Top 10 CV Mistakes: How to avoid them and get the job
In many cases, your CV is the first impression your potential employer has of you. So if you want to land that all-important interview, you need to make 100% sure that your CV is up to scratch. Unfortunately, many promising candidates miss out on their dream jobs by making some of these 10 common CV mistakes. Make sure you’re not one of them by keeping your CV free from these errors.
1. Not following honesty as the best policy
While it might seem tempting to fudge a few details on your CV in order to boost your skills, lying doesn’t pay off in the end. From exaggerating your accomplishments and lying about your education to faking credentials and providing false references, CV fraud is considered a serious offence and could lose you the job instantly. Your reputation in the industry will also be damaged and recruitment agencies will hesitate to represent you again. Those who do land the job based on a fraudulent CV often end up stressed and incapable of handling the responsibilities of the actual position. So when it comes to your CV, be sure to stick to the facts and let your real accomplishments speak for themselves.
2. The one-size-fits-all approach
Your potential employer is searching for a specific person for a specific role in their company. So you can’t afford to be generic. Research exactly what they’re looking for in their job advertisements, and also brush up on their company offering. Knowing these details will make it easier for you to highlight the relevant skills in your CV that are likely to impress them most.
A CV is a professional document and not a platform to share your personal interests or other irrelevant details. Information such as marital status, age, religion, ID number or your full home address don’t need to be included. Also remove any information about your current and past salaries, older information such as the high school you attended or extracurricular classes you took as child. Unless specifically asked, don’t include a profile photo of yourself. If you land the interview, you can impress them with your style in person.
4. Information overload
Your CV is going to be stacked together with many others for your potential employer to go through. They don’t have time to read through pages of detail and just want to find out the most relevant information about you. Keep your CV no more than two pages long and only include information that’s relevant to the position you’re trying to fill. Don’t include any irrelevant work experience, such as school holiday jobs or any unrelated qualifications you might have. Information such as hobbies and favourite pastimes should also be left out, unless they help position you for the role. Less is more!

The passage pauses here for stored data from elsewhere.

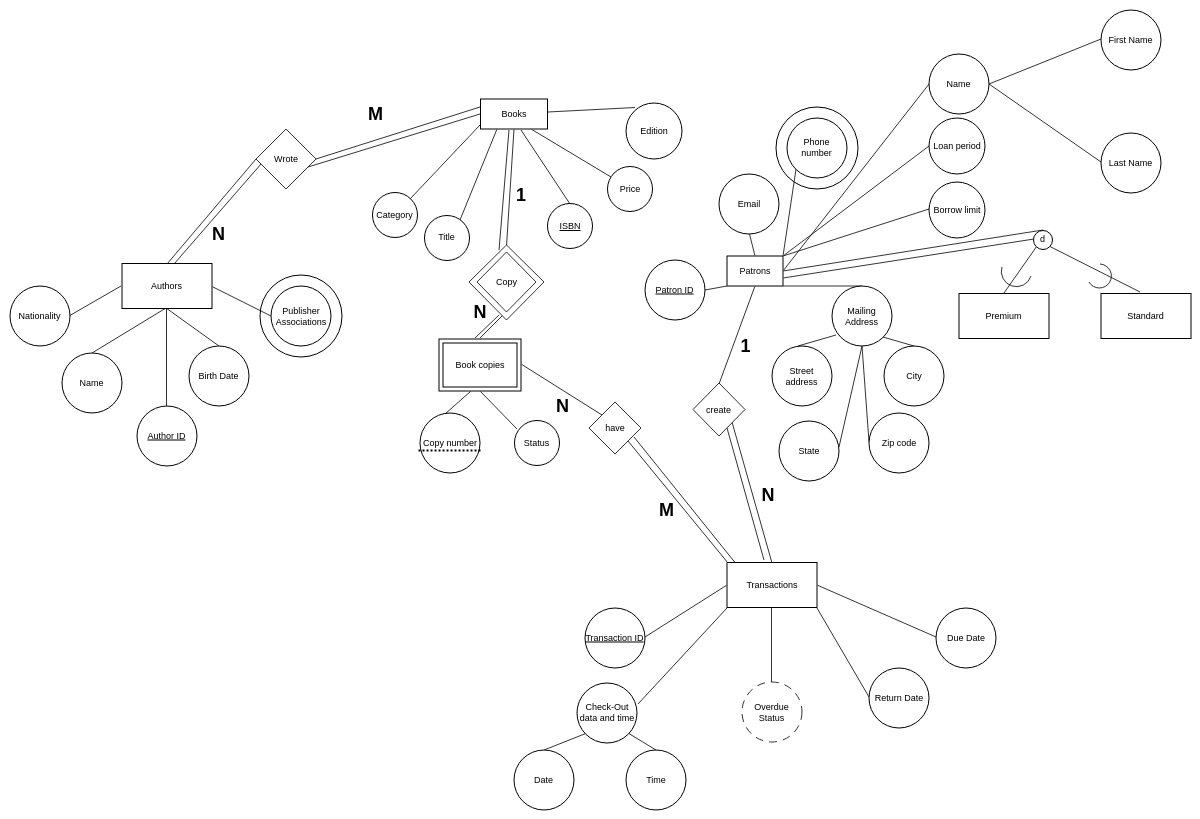
<!DOCTYPE html>
<html lang="en">
<head>
<meta charset="utf-8">
<title>Library entity relationship diagram</title>
<style>
  :root { --ink: #000; --paper: #fff; }
  * { box-sizing: border-box; }
  body { margin: 0; background: var(--paper); }
  .diagram {
    position: relative; width: 1200px; height: 819px; overflow: hidden;
    background: var(--paper); color: var(--ink);
    font: 9px/11px "Liberation Sans", Helvetica, Arial, sans-serif;
  }
  .connectors { position: absolute; inset: 0; display: block; fill: none; stroke: var(--ink); stroke-width: 0.8; }
  .connectors polygon { fill: var(--paper); }
  .node {
    position: absolute; left: var(--x); top: var(--y); width: var(--w, 61px); height: var(--h, var(--w, 61px));
    transform: translate(-50%, -50%);
    display: flex; align-items: center; justify-content: center;
    text-align: center; white-space: nowrap;
  }
  .entity, .attribute { border: 1px solid var(--ink); background: var(--paper); }
  .attribute { border-radius: 50%; }
  .small { --w: 46px; }
  .medium { --w: 57px; }
  .key { text-decoration: underline; }
  .multivalued::before { content: ""; position: absolute; inset: -12px; border: 1px solid var(--ink); border-radius: 50%; }
  .weak::before { content: ""; position: absolute; inset: 3px; border: 1px solid var(--ink); }
  .derived { border: 0; background: none; }
  .partial-key::after { content: ""; position: absolute; left: -2px; top: 36px; width: 62px; border-top: 2px dotted var(--ink); }
  .cardinality { font-size: 18px; line-height: 20px; font-weight: bold; --w: 24px; }
</style>
</head>
<body>
<main class="diagram">
  <svg class="connectors" width="1200" height="819" viewBox="0 0 1200 819" aria-hidden="true">
    <g id="author-lines">
      <path d="M256 159L167 264M261 164L174 264"/>
      <path d="M121 286L69 316M211 286L271 316M166.5 308V406M166 308L92 353M166 308L219 346"/>
    </g>
    <g id="book-lines">
      <path d="M316 159L480 107M308 167L480 114"/>
      <path d="M480 125L410 199M497 129L460 220M521 130L570 204M531 129L611 177M548 112L635 107.500"/>
      <path d="M509 130L499 250M514 129L506.500 246"/>
    </g>
    <g id="copy-lines">
      <path d="M499 315L475 338M502 316L480 338"/>
      <path d="M471 391L445 414M480 391L517 429M521 364L602 415"/>
      <path d="M628 441L728 563M634 437L737 565"/>
    </g>
    <g id="patron-lines">
      <path d="M749.500 234L755 256M796 169L783 256M783 271L929 84M783 256L929 146M783 256L929 209"/>
      <path d="M783 271L1043 230M783 278L1034 239M727 286L705 290M783 286H862M755 286L719 384"/>
      <path d="M989 84L1101 39M989 84L1101 162"/>
      <path d="M836 335L798 346M883 337L914 346M862 346L839 447M862 346L869 442"/>
    </g>
    <g id="specialization-lines">
      <path d="M1037 246L1004 293M1049 246L1140 292"/>
      <path d="M1002 267A15 15 0 0 0 1031 276M1100 264A12 12 0 1 1 1089 282"/>
    </g>
    <g id="transaction-lines">
      <path d="M727 428L764 560M732 422L772 563"/>
      <path d="M727 585L645 637M727 608L638 704M771.500 608V682M817 585L936 637M817 608L869 697"/>
      <path d="M587 733L544 750M628 733L656 750"/>
      <circle cx="772" cy="712" r="30" stroke-dasharray="8 6"/>
    </g>
    <g id="relationship-shapes">
      <polygon points="286,129 316,159 286,189 256,159"/>
      <polygon points="506.500,245 544,282 506.500,320 469,282"/>
      <polygon points="506.500,252 536,282 506.500,312 477,282"/>
      <polygon points="615,402 641,428 615,454 589,428"/>
      <polygon points="719,383 745,409.500 719,436 693,409.500"/>
    </g>
  </svg>

  <section aria-label="Authors">
    <div class="node entity" style="--x:166.500px;--y:286px;--w:91px;--h:46px">Authors</div>
    <div class="node attribute" style="--x:39.500px;--y:316px">Nationality</div>
    <div class="node attribute" style="--x:91.500px;--y:383px">Name</div>
    <div class="node attribute key" style="--x:166.500px;--y:435.500px">Author ID</div>
    <div class="node attribute" style="--x:218.500px;--y:376px">Birth Date</div>
    <div class="node attribute multivalued" style="--x:301px;--y:316px">Publisher<br>Associations</div>
    <div class="node relationship" style="--x:286px;--y:159px">Wrote</div>
  </section>

  <section aria-label="Books">
    <div class="node entity" style="--x:514px;--y:114px;--w:68px;--h:31px">Books</div>
    <div class="node attribute small" style="--x:394.500px;--y:215px">Category</div>
    <div class="node attribute small" style="--x:446.500px;--y:237.500px">Title</div>
    <div class="node attribute small key" style="--x:570px;--y:226px">ISBN</div>
    <div class="node attribute small" style="--x:630px;--y:189px">Price</div>
    <div class="node attribute medium" style="--x:654px;--y:131px">Edition</div>
    <div class="node relationship" style="--x:506.500px;--y:282px">Copy</div>
  </section>

  <section aria-label="Book copies">
    <div class="node entity weak" style="--x:480px;--y:364.500px;--w:83px;--h:53px">Book copies</div>
    <div class="node attribute partial-key" style="--x:450px;--y:443px">Copy number</div>
    <div class="node attribute small" style="--x:536.500px;--y:443px">Status</div>
    <div class="node relationship" style="--x:615px;--y:428px">have</div>
  </section>

  <section aria-label="Patrons">
    <div class="node entity" style="--x:755px;--y:271px;--w:57px;--h:31px">Patrons</div>
    <div class="node attribute" style="--x:749px;--y:204px">Email</div>
    <div class="node attribute multivalued" style="--x:816.500px;--y:147.500px">Phone<br>number</div>
    <div class="node attribute key" style="--x:674.500px;--y:290px">Patron ID</div>
    <div class="node attribute" style="--x:958.500px;--y:84px">Name</div>
    <div class="node attribute" style="--x:1130.500px;--y:39.500px">First Name</div>
    <div class="node attribute" style="--x:1130.500px;--y:162.500px">Last Name</div>
    <div class="node attribute medium" style="--x:957px;--y:146px">Loan period</div>
    <div class="node attribute medium" style="--x:957px;--y:209.500px">Borrow limit</div>
    <div class="node attribute" style="--x:861.500px;--y:316px">Mailing<br>Address</div>
    <div class="node attribute" style="--x:801.500px;--y:376px">Street<br>address</div>
    <div class="node attribute" style="--x:914px;--y:376px">City</div>
    <div class="node attribute" style="--x:809px;--y:450.500px">State</div>
    <div class="node attribute" style="--x:899px;--y:443px">Zip code</div>
    <div class="node attribute" style="--x:1042.500px;--y:239.500px;--w:20px">d</div>
    <div class="node entity" style="--x:1003.500px;--y:316px;--w:91px;--h:46px">Premium</div>
    <div class="node entity" style="--x:1145.500px;--y:316px;--w:91px;--h:46px">Standard</div>
    <div class="node relationship" style="--x:718.500px;--y:409.500px">create</div>
  </section>

  <section aria-label="Transactions">
    <div class="node entity" style="--x:772px;--y:585px;--w:91px;--h:46px">Transactions</div>
    <div class="node attribute key" style="--x:614.500px;--y:637.500px">Transaction ID</div>
    <div class="node attribute" style="--x:607px;--y:712.500px">Check-Out<br>data and time</div>
    <div class="node attribute" style="--x:543.500px;--y:779.500px">Date</div>
    <div class="node attribute" style="--x:656px;--y:779.500px">Time</div>
    <div class="node derived" style="--x:771.500px;--y:712.500px">Overdue<br>Status</div>
    <div class="node attribute" style="--x:899px;--y:697.500px">Return Date</div>
    <div class="node attribute" style="--x:966px;--y:637.500px">Due Date</div>
  </section>

  <section aria-label="Cardinalities">
    <div class="node cardinality" style="--x:375.500px;--y:114px">M</div>
    <div class="node cardinality" style="--x:218.500px;--y:233.500px">N</div>
    <div class="node cardinality" style="--x:521px;--y:194.500px">1</div>
    <div class="node cardinality" style="--x:480px;--y:312px">N</div>
    <div class="node cardinality" style="--x:562.500px;--y:405.500px">N</div>
    <div class="node cardinality" style="--x:666.500px;--y:510px">M</div>
    <div class="node cardinality" style="--x:745.500px;--y:345.500px">1</div>
    <div class="node cardinality" style="--x:768px;--y:495px">N</div>
  </section>
</main>
</body>
</html>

5. Mystery gaps
From travelling and studies to illness or family responsibilities, there are many legitimate reasons for being employed for an extended period of time. But on paper, these unexplained gaps can seem a bit unusual. If for any reason there is a significant amount of time between two jobs on your CV, it’s always a good idea to include a short explanation of what you were doing during this time.
6. Getting too fancy with formatting
Your CV isn’t the right place to express your creative side. Elaborate fonts, different colours, images and logos can create a cluttered effect. Keep your CV easy on the eyes by using a simple black font between 10 and 12 in size. Avoid colourful backgrounds, shading or distracting borders. Use bullet points and clear headings to keep copy neat and legible, and avoid long, chunky paragraphs.
7. Confusing clichés
While you might really be a team player, go-getter, thought leader or dynamic professional – all of these words can seem a bit meaningless unless they’re backed up by some real, hard evidence. Rather than simply describing yourself using these generic phrases, focus on showing the impact you’ve had at your previous positions instead. If you’re an impressive salesperson, highlight just how much you increased profits. Mention how your efforts helped the company achieve their KPIs. Adding facts and stats to your achievement will help them seem more impactful and impressive.
8. Why you said goodbye
Whatever your reason for leaving your previous job, there’s no need to include it in your CV. Mentioning that you weren’t happy with the role or the salary or your boss can only come off as negative. Instead, use your CV as a platform to attract new employers by focusing on your talents and what benefits you can bring to their company.
9. Not dotting your I’s and crossing your T’s
Even a small spelling or grammar error can affect the way your potential employer views your CV. Most candidates will be expected to have strong communication skills, so be sure to spell check and proofread your CV in great detail before submitting it. Be particularly careful to get the company’s details correct. Also, ensure that your file is labelled professionally. ‘CV Final Draft V3’ seems a bit messy. Instead, use ‘Your Full Name CV’ to keep it short and direct.
10. Unprofessional emails
This might seem like a bit of a no-brainer, but while many candidates spend hours polishing up their CV, they don’t give a second thought to the email account they’re sending it from. If you’re still using your fun and quirky account name for personal emails, consider creating a separate account for professional emails. Don’t forget to sign off your email with a professional greeting and your full name.